Basically, I was wondering about a creative fun way I could widen the exposure to my Kickstarter project. Then I remembered that I spent my first ever weekend in America I watching the full 22 hours of the Jerry Lewis telethon. That's how the idea was hatched. If it was good enough for Jerry... why not any of us? With the technology available these days I could live stream it internationally. At the moment I'm still putting things together. Trying to tap some of my talented friends to perform. The line-up should be posted pretty soon. It will only run two hours and I'm hoping it will be fun, wacky and entertaining for the most part. Heck, Elvis may turn up.
Right now you’re also working on a documentary about becoming an American citizen. When did you decide you wanted to become a citizen (why now?) and why the choice to film it?
That's a loaded question. The short answer is that my Green Card is up for renewal, so I thought why not go all the way? Heck, I've been here for over 30 years - this is home now. The choice to film it stems mostly from the fact that most natural born citizens have little or no idea what the process entails. Hopefully this will also be of use to other new citizens as well. But there is also a deeper question that I hope to pose to those who watch it - "What does it mean to be an American?" Start with a loaded question and end with one, eh?
There is a lot of talk about immigrants right now (especially in certain other states). Will those issues factor into the project? Is this a political piece, I guess is what I am asking?
It will certainly touch on these issues. This is an interesting time socially, economically and politically. It is an extremely complex issue with no easy answers. I don't pretend to have the answers. It is not exclusively political piece. I'm shooting for entertaining and informative... with some thought to spare.
This is sort of self-explanatory, I know, but how is this project different from others that you have done?
The medium of video just extends another mode for me to tell stories. Until a few years ago, it was exclusively live theatre. Also, this being a documentary all I am able to do is a brief outline... then throw caution to the wind and see what happens. Real life is unpredictable. That's the exciting part. Then of course there is the challenge of cobbling it all together for structure and to see what story emerges. What I used to do was akin to landscaping a manicured garden... this is more like grabbing a handful of wild seed and tossing it on the lawn to see what dominates.
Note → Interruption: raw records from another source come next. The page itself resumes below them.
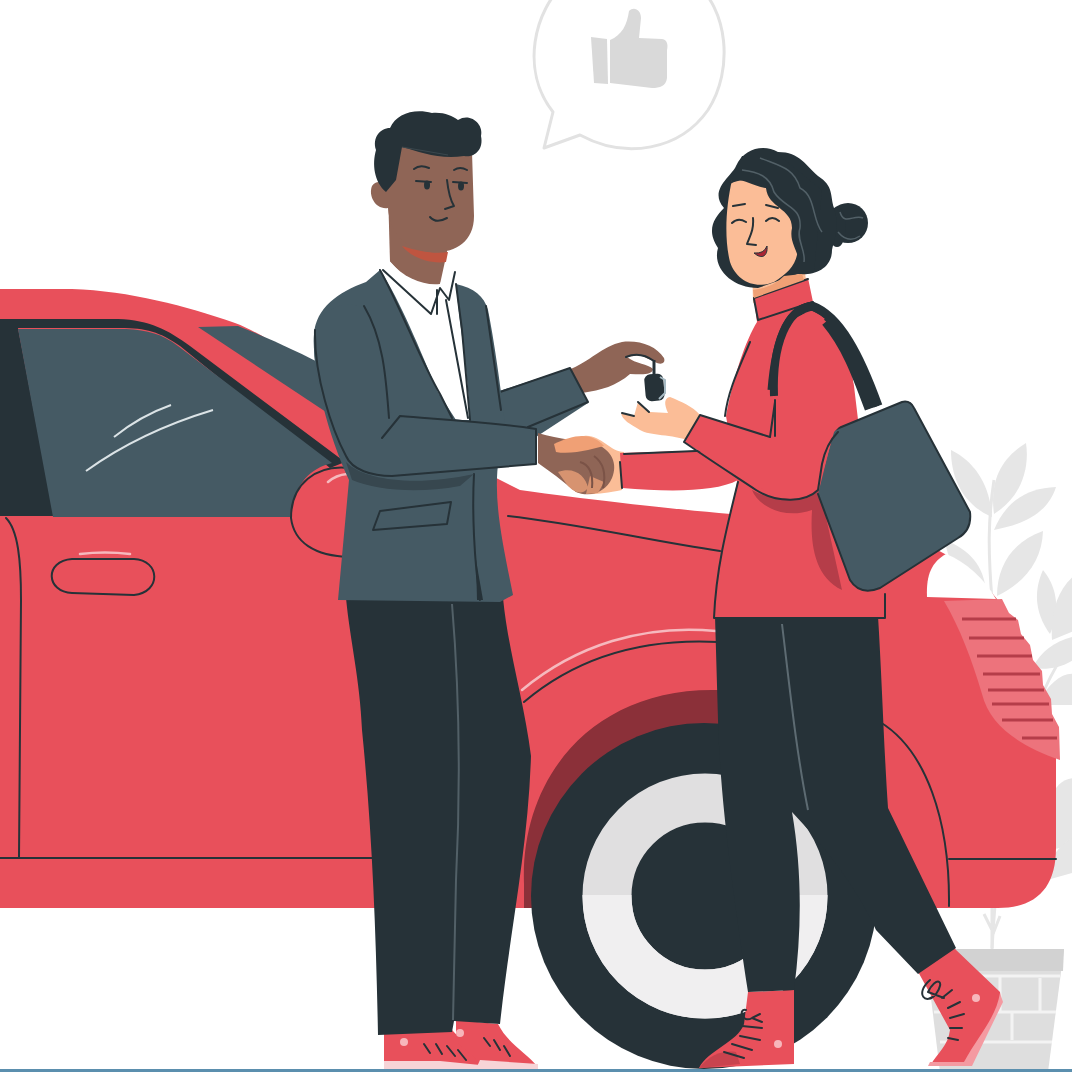
<!DOCTYPE html>
<html lang="en">
<head>
<meta charset="utf-8">
<title>Car key handover</title>
<style>
:root{--red:#e8505b;--red-shade:#b53d49;--arch:#8b3039;--ink:#263238;--slate:#455a64;--slate-dark:#37474f;--skin-m:#8f6556;--skin-m-dark:#7b5347;--skin-w:#fbbd97;--skin-w-dark:#f0a075;--pale:#e0e0e0;--plant:#e6e6e6;--pot:#dedede;--white:#fff;--floor:#5b8fae}
html,body{margin:0;width:1072px;height:1072px;overflow:hidden;background:var(--white)}
svg{display:block}
.red{fill:var(--red)}.ink{fill:var(--ink)}.slate{fill:var(--slate)}.white{fill:var(--white)}
.skin-m{fill:var(--skin-m)}.skin-w{fill:var(--skin-w)}.plant{fill:var(--plant)}
.line{fill:none;stroke:var(--ink);stroke-width:2;stroke-linecap:round;stroke-linejoin:round}
.shine{fill:none;stroke:#f6b9be;stroke-width:2.5;stroke-linecap:round}
.vein{fill:none;stroke:#f8f8f8;stroke-width:2}
.stem{fill:none;stroke:var(--plant);stroke-width:3}
</style>
</head>
<body>
<svg width="1072" height="1072" viewBox="0 0 1072 1072" role="img" aria-label="A man hands car keys to a woman and shakes her hand beside a red car">
<defs>
<clipPath id="rim-lower"><rect x="560" y="895" width="300" height="140"/></clipPath>
</defs>

<g id="speech-bubble">
<path d="M553 112C520 70 534 10 566-18L694-18C728 8 734 70 708 110C680 150 626 160 580 135L544 148Z" fill="#fff" stroke="#e2e2e2" stroke-width="3" stroke-linejoin="round"/>
<path d="M591 37L607 39L608 84L594 83Z" fill="#d9d9d9"/>
<path d="M610 40C622 35 627 25 629 11C634 6 641 10 641 18L639 38L662 39C668 40 668 46 667 50L667 78C666 86 660 88 652 88L610 83Z" fill="#d9d9d9"/>
</g>

<g id="plant">
<path class="stem" d="M992 950C998 820 1030 690 1075 640M992 600C988 550 988 520 994 480"/>
<g class="plant">
<path d="M992 517C964 505 951 480 951 450C975 462 990 485 992 517Z"/>
<path d="M994 514C990 485 998 460 1026 443C1030 470 1020 498 994 514Z"/>
<path d="M994 530C1004 505 1024 488 1056 487C1048 512 1026 524 994 530Z"/>
<path d="M997 596C997 566 1012 542 1043 531C1042 560 1026 582 997 596Z"/>
<path d="M986 592C962 580 948 565 945 540C970 550 984 566 986 592Z"/>
<path d="M1050 634C1034 612 1034 590 1043 570C1058 588 1060 612 1050 634Z"/>
<path d="M1052 640C1050 612 1058 588 1076 574V630Z"/>
<path d="M1032 668C1042 650 1056 640 1076 636V658C1062 668 1048 670 1032 668Z"/>
<path d="M1036 705C1050 682 1062 672 1076 674V705Z"/>
<path d="M1050 800C1056 784 1064 778 1076 778V838C1062 852 1050 850 1040 846Z"/>
<path d="M1040 882C1050 856 1062 842 1076 836V872Z"/>
</g>
<path class="stem" d="M992 905V948M992 930L984 914M993 934L1000 916"/>
<path d="M925 949H1064L1048 1072H940Z" fill="var(--pot)"/>
<path d="M925 949H1064L1063 971H928Z" fill="#d2d2d2"/>
<path d="M930 976H1060M934 1012H1056M940 1042H1052M1000 976V1012M1040 978V1012M1012 1012V1040" stroke="#f3f3f3" stroke-width="3" fill="none"/>
</g>

<g id="car">
<path class="red" d="M0 289H72C130 291 186 306 235 323C280 340 320 380 372 415L520 490C680 512 760 516 840 523C900 531 948 547 984 584C1024 626 1050 690 1056 756V848C1056 888 1036 908 998 908H0Z"/>
<path d="M524 884C520 780 590 690 712 690C830 690 900 790 900 908H524Z" fill="var(--arch)"/>
<path d="M880 720C925 745 948 810 949 908H870Z" class="red"/>
<g id="windows">
<path class="ink" d="M0 319H118C150 320 168 330 190 346L345 462L330 468L180 346C160 332 146 328 120 328H18L54 516H0Z"/>
<path class="slate" d="M18 329H126C148 330 162 334 178 346L332 463C308 469 294 486 290 517H53Z"/>
<path class="slate" d="M198 327L238 326C274 340 302 354 326 366V412Z"/>
<path d="M114 437Q140 416 171 405M86 471Q140 432 213 410" fill="none" stroke="#dbe3e6" stroke-width="2"/>
</g>
<path class="red" d="M350 468C316 464 291 484 291 518C294 542 314 556 350 557Z"/>
<path class="line" d="M350 468C316 464 291 484 291 518C294 542 314 556 350 557"/>
<path class="shine" d="M328 482Q336 475 347 474M80 554Q105 551 130 554"/>
<path class="line" d="M0 858H372M6 518C18 530 21 560 21 600L19 858M72 559H134C160 560 162 592 134 595L72 593C46 592 44 561 72 559Z"/>
<path class="line" d="M508 516C580 524 650 541 720 551M524 702C576 658 640 638 718 642"/>
<path class="shine" d="M522 690C576 645 644 624 716 631"/>
<path class="line" d="M880 722C926 750 950 820 949 906M949 859H1056"/>
<path class="white" d="M927 597C926 574 932 562 946 554C966 562 984 578 996 599Z"/>
<path d="M944 601L1002 599L1009 613L1018 620L1021 634L1030 645L1033 660L1042 671L1043 685L1051 699L1052 714L1059 727L1060 760C1020 746 990 726 982 694C972 660 960 628 944 601Z" fill="#ed737c"/>
<path d="M962 619H1016M969 638H1024M977 656H1032M983 674H1040M988 690H1044M992 704H1049M1002 720H1053M1022 738H1057" stroke="var(--red-shade)" stroke-width="3"/>
<g id="wheel">
<ellipse class="ink" cx="704" cy="896" rx="173" ry="173"/>
<circle cx="705" cy="896" r="98" fill="none" stroke="#e0dfe0" stroke-width="49"/>
<circle cx="705" cy="896" r="98" fill="none" stroke="#f0eff0" stroke-width="49" clip-path="url(#rim-lower)"/>
</g>
</g>

<g id="man">
<g id="man-shoes">
<path class="red" d="M384 1033L452 1030C466 1046 486 1056 495 1066H384Z"/>
<path class="red" d="M456 1020L498 1024C508 1044 528 1054 537 1066H484L456 1042Z"/>
<path d="M384 1061H440L490 1066V1070H384ZM480 1060L538 1064V1069H476Z" fill="#f7d4d7"/>
<path class="line" d="M424 1044L430 1053M436 1044L442 1054M447 1046L455 1056M458 1050L466 1060M484 1038L490 1046M494 1040L500 1050M504 1046L510 1056"/>
<circle cx="404" cy="1042" r="4" fill="#f7b6bb"/><circle cx="460" cy="1033" r="4" fill="#f7b6bb"/>
</g>
<path class="ink" d="M346 598H503C508 650 524 700 531 756C528 850 510 930 500 1024L454 1021L452 1032L378 1035C376 930 372 830 362 730C360 680 350 640 346 598Z"/>
<path d="M452 604C460 700 460 800 456 880L453 1020" fill="none" stroke="#526067" stroke-width="2"/>
<g id="man-key-arm">
<path class="skin-m" d="M568 370C590 362 602 346 622 342C640 340 656 346 664 358C666 364 660 365 655 362L640 355L627 357C636 364 648 364 653 369C652 376 640 374 630 374C616 386 602 390 582 393Z"/>
<path class="line" d="M626 357Q640 351 654 361"/>
<path class="slate" d="M490 394L570 368L588 403L516 450H490Z"/>
<path class="line" d="M500 392L570 368L588 402L528 427"/>
</g>
<path class="white" d="M383 256L448 258L458 290L469 420H440L378 276Z"/>
<path class="skin-m" d="M388 190L390 262C404 278 424 286 440 284L447 252L446 225Z"/>
<path d="M402 246C420 252 436 254 448 252L446 262C430 264 412 258 402 246Z" fill="#bf5540"/>
<path class="white" d="M385 256L433 308L440 284L449 266L456 286L448 312L440 294L430 313L380 272Z"/>
<path class="line" d="M383 270L431 314L440 288L449 300L455 272M437 290V314M446 300L468 418"/>
<path class="slate" d="M380 270C400 300 420 350 438 392L456 420L470 420C468 370 460 330 456 284C474 288 484 296 488 310C496 350 502 400 506 430C488 480 500 530 513 595L500 602L338 600L349 480C326 430 312 370 314 334C316 308 338 292 366 282Z"/>
<path class="line" d="M380 270C402 310 420 360 440 394L452 418M456 284L462 330L470 420M486 306L501 410M474 474C472 510 474 560 480 600"/>
<path d="M476 560L483 600H477Z" class="ink"/>
<path d="M346 462C366 482 420 486 474 474L460 486C416 494 376 490 352 480Z" fill="var(--slate-dark)"/>
<path class="line" d="M380 511L451 502L447 524L373 530Z"/>
<path class="slate" d="M314 334C318 306 352 298 366 310C384 340 386 380 388 412L536 428V464L390 476C364 476 350 468 342 452C326 420 312 372 314 334Z"/>
<path class="line" d="M315 330C314 376 332 430 346 456C352 470 372 476 392 476L536 464V429C490 422 450 420 400 416L382 438M364 306C384 340 386 380 389 418"/>
<g id="man-head">
<path class="skin-m" d="M388 180L400 146L472 152L474 216C474 244 452 254 430 252C408 250 390 236 388 208C376 210 368 196 372 186C376 180 384 180 388 190Z"/>
<path class="ink" d="M386 192C374 182 372 164 376 150C372 138 380 128 390 128C396 114 414 108 432 113C444 112 452 116 458 120C470 112 484 124 481 136C484 150 474 158 464 156C440 160 420 152 402 147L396 180Z"/>
<path class="line" d="M447 180Q449 198 454 206L445 209M430 217Q436 224 447 218M414 169Q420 164 429 168M454 170Q460 166 467 170M416 181L431 182M453 182L467 183" stroke-width="2.4"/>
<path d="M402 147L448 155" stroke="#3a474d" fill="none"/>
<ellipse class="ink" cx="427" cy="185" rx="3" ry="4.5"/><ellipse class="ink" cx="461" cy="186" rx="3" ry="4.5"/>
</g>
</g>

<g id="woman">
<path class="skin-w" d="M540 462C552 446 566 440 584 436C600 434 610 452 624 452L622 490C600 494 588 496 576 492Z"/>
<g id="handshake">
<path class="skin-m" d="M538 433C560 440 580 440 596 444C612 450 618 464 612 478C606 492 590 498 576 492L556 476L538 463Z"/>
<path d="M554 444C574 434 592 432 604 446L588 450C578 452 566 454 556 452Z" fill="var(--skin-w-dark)"/>
<path d="M558 472C574 466 586 476 588 488C582 496 574 492 568 486ZM590 476L604 482L598 493L586 494Z" fill="#d79370"/>
<path d="M580 462Q594 466 592 488M594 456Q608 466 603 488" fill="none" stroke="var(--skin-m-dark)" stroke-width="2"/>
</g>
<g id="woman-shoes">
<path class="red" d="M748 992L794 990V1064L699 1068C708 1050 738 1042 744 1024Z"/>
<path d="M699 1068C710 1054 724 1050 736 1052L740 1064Z" fill="#c9434e"/>
<path class="line" d="M746 1010C738 1008 742 1024 752 1018L760 1014M742 1026L762 1028M740 1036L760 1040M732 1044L752 1050M724 1052L744 1058M752 1018L762 1022"/>
<path class="red" d="M916 968L954 948L1000 992C1002 1010 986 1034 970 1064L930 1066C938 1052 948 1046 950 1030Z"/>
<path d="M1000 993L1003 1002L972 1066H928L930 1062H964C978 1036 996 1018 1000 993Z" fill="#f49aa1"/>
<path class="line" d="M930 980C914 994 926 1006 936 994C946 980 936 976 928 992L944 998M942 998L952 990M948 1008L960 1002M950 1018L964 1014M950 1028L962 1028M948 1038L958 1040"/>
<circle cx="778" cy="1044" r="4" fill="#f7b6bb"/><circle cx="976" cy="998" r="4" fill="#f7b6bb"/>
</g>
<path class="ink" d="M715 616H878C882 680 884 750 888 808L956 948L918 974L876 930C856 886 824 846 792 812C802 870 802 930 794 990L748 992C734 900 720 800 718 720Z"/>
<path d="M782 624C790 690 796 750 808 810" fill="none" stroke="#5d6b72" stroke-width="2"/>
<path class="skin-w" d="M752 258L800 236L806 280L753 303Z"/>
<path class="red" d="M620 453L720 450C728 444 744 462 738 480C716 492 670 492 622 488Z"/>
<path class="line" d="M624 454L720 450M622 488L620 462"/>
<path class="red" d="M754 298L808 278L813 302C836 310 846 340 854 386L864 470C868 520 882 560 885 617L714 618C718 560 730 520 737 482L726 416C734 374 746 340 757 322Z"/>
<path class="line" d="M754 298L808 279M754 299L758 320L813 302M750 342C740 366 728 390 725 416M738 482C726 530 716 570 714 618H885V594"/>
<path d="M752 490C772 502 800 500 820 490L842 590C814 576 810 544 812 510C784 520 758 506 752 490Z" fill="var(--red-shade)"/>
<g id="bag">
<path d="M772 390C776 340 788 310 812 306C840 316 860 356 878 406" fill="none" stroke="var(--ink)" stroke-width="9"/>
<path d="M826 318C848 344 860 372 873 407" fill="none" stroke="var(--ink)" stroke-width="14"/>
<path class="slate" d="M834 430L902 402C908 400 912 402 914 408L970 512C970 526 968 532 958 538L880 588C868 594 856 590 850 580L818 494Z"/>
<path class="line" d="M834 430L902 402Q910 400 914 408L970 512Q972 530 958 538L880 588Q860 596 850 580L818 494"/>
</g>
<path class="skin-w" d="M690 441C672 434 650 436 640 430C630 424 622 420 621 413L634 416L638 402L650 412L668 413C664 404 664 398 670 397C682 402 692 406 700 415Z"/>
<path class="line" d="M622 413L634 416M638 402L649 412" stroke="#d98f6c"/>
<path class="red" d="M778 374C774 330 800 302 822 318C850 340 858 386 852 414L834 432L818 490C806 506 778 500 754 484L684 442L700 415L770 437Z"/>
<path class="line" d="M775 402L770 437L700 415L684 442C716 464 738 478 756 490C778 504 806 502 818 490L822 464Q826 444 838 432M775 400V436"/>
<path d="M774 396C772 342 788 310 810 306C838 314 852 344 873 407" fill="none" stroke="var(--ink)" stroke-width="8"/>
<path d="M828 320C848 344 858 370 872 408" fill="none" stroke="var(--ink)" stroke-width="15"/>
<g id="woman-head">
<circle class="ink" cx="848" cy="223" r="20"/><ellipse class="ink" cx="837" cy="227" rx="9" ry="20"/>
<path class="ink" d="M758 288C732 288 712 268 718 248C706 230 714 218 724 208C708 190 732 176 736 166C744 148 764 144 778 152C800 152 806 166 818 176C834 186 830 196 834 208C840 226 834 240 832 250C832 270 812 276 798 274Z"/>
<path class="skin-w" d="M732 180C744 178 752 186 766 188C782 204 796 214 798 238C800 262 790 272 774 282C754 290 736 280 730 262C724 238 726 206 732 180Z"/>
<path class="ink" d="M730 184C744 176 754 182 766 188C768 208 792 208 792 228C788 246 804 254 796 270L814 272L822 190L780 156H742Z"/>
<path d="M742 170C758 172 770 176 774 192C784 208 802 206 800 228C796 240 806 250 804 262M760 158C780 166 794 168 800 188C816 196 812 220 822 232M840 212C844 226 854 214 863 218M838 232Q848 244 860 236" fill="none" stroke="#526067" stroke-width="1.5"/>
<path class="line" d="M753 218C754 230 750 236 747 244L756 245M732 223Q738 217 746 222M766 221Q772 215 779 221M733 206L745 204M766 205L778 208"/>
<path d="M754 253Q764 254 767 246C768 256 762 260 754 253Z" fill="#a92534" stroke="var(--ink)"/>
<path d="M753 290Q772 288 784 276L802 274L804 280L754 298Z" fill="var(--skin-w-dark)"/>
</g>
</g>

<g id="car-key">
<path d="M654 360V378" stroke="var(--ink)" stroke-width="3"/>
<rect class="ink" x="645" y="374" width="19" height="27" rx="6" transform="rotate(-5 654 388)"/>
<path d="M660 377L665 380V393L659 399" fill="none" stroke="#a7bac3" stroke-width="2"/>
</g>
<rect id="floor" y="1069" width="1072" height="3" fill="var(--floor)"/>
</svg>
</body>
</html>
Is the documentary purely an artistic endeavor? What are you hoping to get from the experience?
I'm sure creativity will be involved, but ultimately I just want to tell a story - hopefully a good one. One that entertains and perhaps provokes thought. f it is good enough it will achieve wider exposure.
Are you working on anything else at the moment (this is a leading question, I know)?
There are a few projects in the works. Some three-minute movies. A couple of theatre pieces - one of which will deal with Alzheimer's disease. But that's another story (EDITOR’S NOTE: It sure is. An exciting one that might include a few Rogue Festival veterans. We will keep you updated).
Is there anything else you want to share?
I'll keep it plain and simple - watch the Webathon and help fund this project. The funding deadline is May 19. Give and give generously.